At issue is the fine line between a patentable process and an unpatentable natural phenomenon. The center of the debate is a case that involves the correlation between homocysteine levels in blood and vitamin B12 deficiencies, and the U.S. Patent No. 4,940,658.
It is held by Metabolite Laboratories Inc., of Denver, and recites a method for detecting vitamin B12 and folic acid deficiencies based on high levels of homocysteine.
That company sued Laboratory Corp. of America Holdings for infringing Claim 13 of the patent. It won, twice, at the federal circuit level and later in the U.S. District Court of Appeals. Metabolite has a license to the ’658 patent from Competitive Technologies Inc., of Fairfield, Conn.
While two lower courts found infringement, members of the Supreme Court seemed more interested in the gray area underlying a single claim in the patent in question: whether the process is patentable, and whether a patent can include correlating a test result.

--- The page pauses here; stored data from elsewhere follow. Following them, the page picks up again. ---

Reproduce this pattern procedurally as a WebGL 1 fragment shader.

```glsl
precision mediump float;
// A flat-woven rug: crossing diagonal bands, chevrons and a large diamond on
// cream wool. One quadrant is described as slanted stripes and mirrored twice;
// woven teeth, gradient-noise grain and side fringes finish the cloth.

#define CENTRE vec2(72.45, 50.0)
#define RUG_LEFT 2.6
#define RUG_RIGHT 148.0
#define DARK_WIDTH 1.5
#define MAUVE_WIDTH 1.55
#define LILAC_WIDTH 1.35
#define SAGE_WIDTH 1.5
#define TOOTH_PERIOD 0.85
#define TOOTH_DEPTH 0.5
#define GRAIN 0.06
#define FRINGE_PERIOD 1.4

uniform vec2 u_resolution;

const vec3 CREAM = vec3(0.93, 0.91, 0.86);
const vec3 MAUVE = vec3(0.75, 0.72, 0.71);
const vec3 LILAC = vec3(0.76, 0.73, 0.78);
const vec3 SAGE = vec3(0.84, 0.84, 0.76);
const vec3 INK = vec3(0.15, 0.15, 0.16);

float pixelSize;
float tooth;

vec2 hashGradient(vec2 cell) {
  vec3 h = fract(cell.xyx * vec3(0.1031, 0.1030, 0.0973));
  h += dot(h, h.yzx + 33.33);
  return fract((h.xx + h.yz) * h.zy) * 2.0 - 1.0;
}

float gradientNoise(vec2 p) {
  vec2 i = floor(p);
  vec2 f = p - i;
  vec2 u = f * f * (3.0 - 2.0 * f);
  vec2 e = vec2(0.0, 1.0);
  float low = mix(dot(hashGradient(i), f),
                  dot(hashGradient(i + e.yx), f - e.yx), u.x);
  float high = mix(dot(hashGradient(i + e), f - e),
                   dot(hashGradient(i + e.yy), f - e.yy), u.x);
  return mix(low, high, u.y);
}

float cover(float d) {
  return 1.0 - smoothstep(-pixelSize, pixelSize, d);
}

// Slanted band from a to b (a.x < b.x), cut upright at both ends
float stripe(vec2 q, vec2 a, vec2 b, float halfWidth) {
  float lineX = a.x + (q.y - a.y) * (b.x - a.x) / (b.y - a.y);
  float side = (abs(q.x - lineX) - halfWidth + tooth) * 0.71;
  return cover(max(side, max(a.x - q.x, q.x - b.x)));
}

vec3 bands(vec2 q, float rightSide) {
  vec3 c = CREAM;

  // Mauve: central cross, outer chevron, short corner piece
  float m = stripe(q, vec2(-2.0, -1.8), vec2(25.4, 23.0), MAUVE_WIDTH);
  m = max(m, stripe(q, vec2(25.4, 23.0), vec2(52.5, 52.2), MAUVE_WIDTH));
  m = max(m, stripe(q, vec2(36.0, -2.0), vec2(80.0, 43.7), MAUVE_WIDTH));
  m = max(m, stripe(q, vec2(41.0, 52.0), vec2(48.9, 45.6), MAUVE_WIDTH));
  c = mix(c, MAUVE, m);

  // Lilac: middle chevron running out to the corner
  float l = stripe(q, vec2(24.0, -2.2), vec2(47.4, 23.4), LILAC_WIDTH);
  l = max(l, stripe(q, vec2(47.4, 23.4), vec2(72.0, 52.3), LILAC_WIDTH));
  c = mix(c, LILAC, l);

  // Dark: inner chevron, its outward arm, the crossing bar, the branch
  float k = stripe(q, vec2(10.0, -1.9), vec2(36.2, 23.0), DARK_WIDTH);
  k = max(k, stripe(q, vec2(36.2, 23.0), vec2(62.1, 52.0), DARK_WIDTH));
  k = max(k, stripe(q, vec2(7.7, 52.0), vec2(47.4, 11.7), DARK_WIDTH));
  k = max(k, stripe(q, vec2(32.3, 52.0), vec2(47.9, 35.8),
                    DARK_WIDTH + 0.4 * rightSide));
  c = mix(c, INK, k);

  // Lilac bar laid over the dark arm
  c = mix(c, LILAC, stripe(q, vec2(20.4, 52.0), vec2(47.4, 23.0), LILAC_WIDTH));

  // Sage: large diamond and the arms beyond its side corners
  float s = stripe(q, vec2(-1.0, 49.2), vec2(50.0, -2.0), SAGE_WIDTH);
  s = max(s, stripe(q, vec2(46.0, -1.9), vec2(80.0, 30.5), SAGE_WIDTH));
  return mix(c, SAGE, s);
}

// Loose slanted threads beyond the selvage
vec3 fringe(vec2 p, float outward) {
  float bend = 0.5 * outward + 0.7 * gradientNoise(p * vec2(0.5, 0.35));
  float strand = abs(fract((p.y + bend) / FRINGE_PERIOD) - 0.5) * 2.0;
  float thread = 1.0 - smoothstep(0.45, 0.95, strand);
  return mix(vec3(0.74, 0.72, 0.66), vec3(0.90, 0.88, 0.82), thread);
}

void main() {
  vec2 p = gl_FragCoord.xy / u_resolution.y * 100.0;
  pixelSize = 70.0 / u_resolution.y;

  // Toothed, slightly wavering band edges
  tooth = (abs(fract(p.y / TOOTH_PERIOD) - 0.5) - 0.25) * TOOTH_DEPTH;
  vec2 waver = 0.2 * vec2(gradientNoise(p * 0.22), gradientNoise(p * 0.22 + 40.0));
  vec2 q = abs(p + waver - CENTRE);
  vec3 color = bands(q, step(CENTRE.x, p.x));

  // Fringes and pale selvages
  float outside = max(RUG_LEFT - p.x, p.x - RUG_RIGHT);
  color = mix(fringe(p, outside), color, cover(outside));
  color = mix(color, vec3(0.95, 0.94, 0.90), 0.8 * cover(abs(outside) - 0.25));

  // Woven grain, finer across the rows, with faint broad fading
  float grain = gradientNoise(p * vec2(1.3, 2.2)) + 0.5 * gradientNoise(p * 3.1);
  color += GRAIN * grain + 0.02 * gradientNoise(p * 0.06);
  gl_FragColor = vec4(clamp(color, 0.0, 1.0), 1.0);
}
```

"When one substance is high, the other two are low," said Justice Antonin Scalia, noting that "that’s just a natural principle" and potentially not a patentable discovery.
However, Miguel Estrada, Metabolite’s lawyer, argued against discussing the law of nature, because that issue - related to Section 101 of U.S. Code - had not been raised in the lower courts, and therefore should not be discussed by the Supreme court.
"It would be irresponsible," he said, for the matter to arise here without being discussed in previous trials, adding that invalidation by the Supreme Court because of Section 101 would "wreak havoc on the patent world."
Estrada’s opinion was echoed by Thomas Hungar of the Solicitor General’s Office. Although he acknowledged that there could be other invalidity issues related to the ’658 patent, Hungar said the federal government "would urge the court not to" use the case as a vehicle for testing whether a law of nature has been improperly claimed because the lower courts did not address such a concern.
Those thoughts garnered support from Justice Anthony Kennedy, who said "it seems imprudent" to discuss law-of-nature matters at this point if they were not brought up before. However, past Supreme Court decisions, notably Diamond v. Diehr in 1981, have dictated that a process related to a law of nature is patentable.
Nevertheless, the Section 101 issue was pressed by Jonathan Franklin, the lawyer for LabCorp, of Burlington, N.C. "This claim is invalid as a matter of law," he said, asserting that the ’658 patent violates the natural phenomenon clause and fails to meet a standard of definiteness. That latter argument, part of Section 112 of U.S. Code, failed in both lower court rulings.
But Franklin said those previous court decisions essentially provide a monopoly to Metabolite, meaning that simply thinking that high homocysteine levels correlate to vitamin B12 deficiencies is a patent infringement, and Justice Stephen Breyer agreed with Franklin that Claim 13 is too broad.
The patent dates to 1990, and the litigation began in 1998. The case, which could be decided in the next couple of months, is docket number 04-607 and will be watched closely by biotech firms. Chief Justice John Roberts recused himself from the matter.
On Tuesday, shares in LabCorp (NYSE:LH) fell 4 cents to close at $58.38.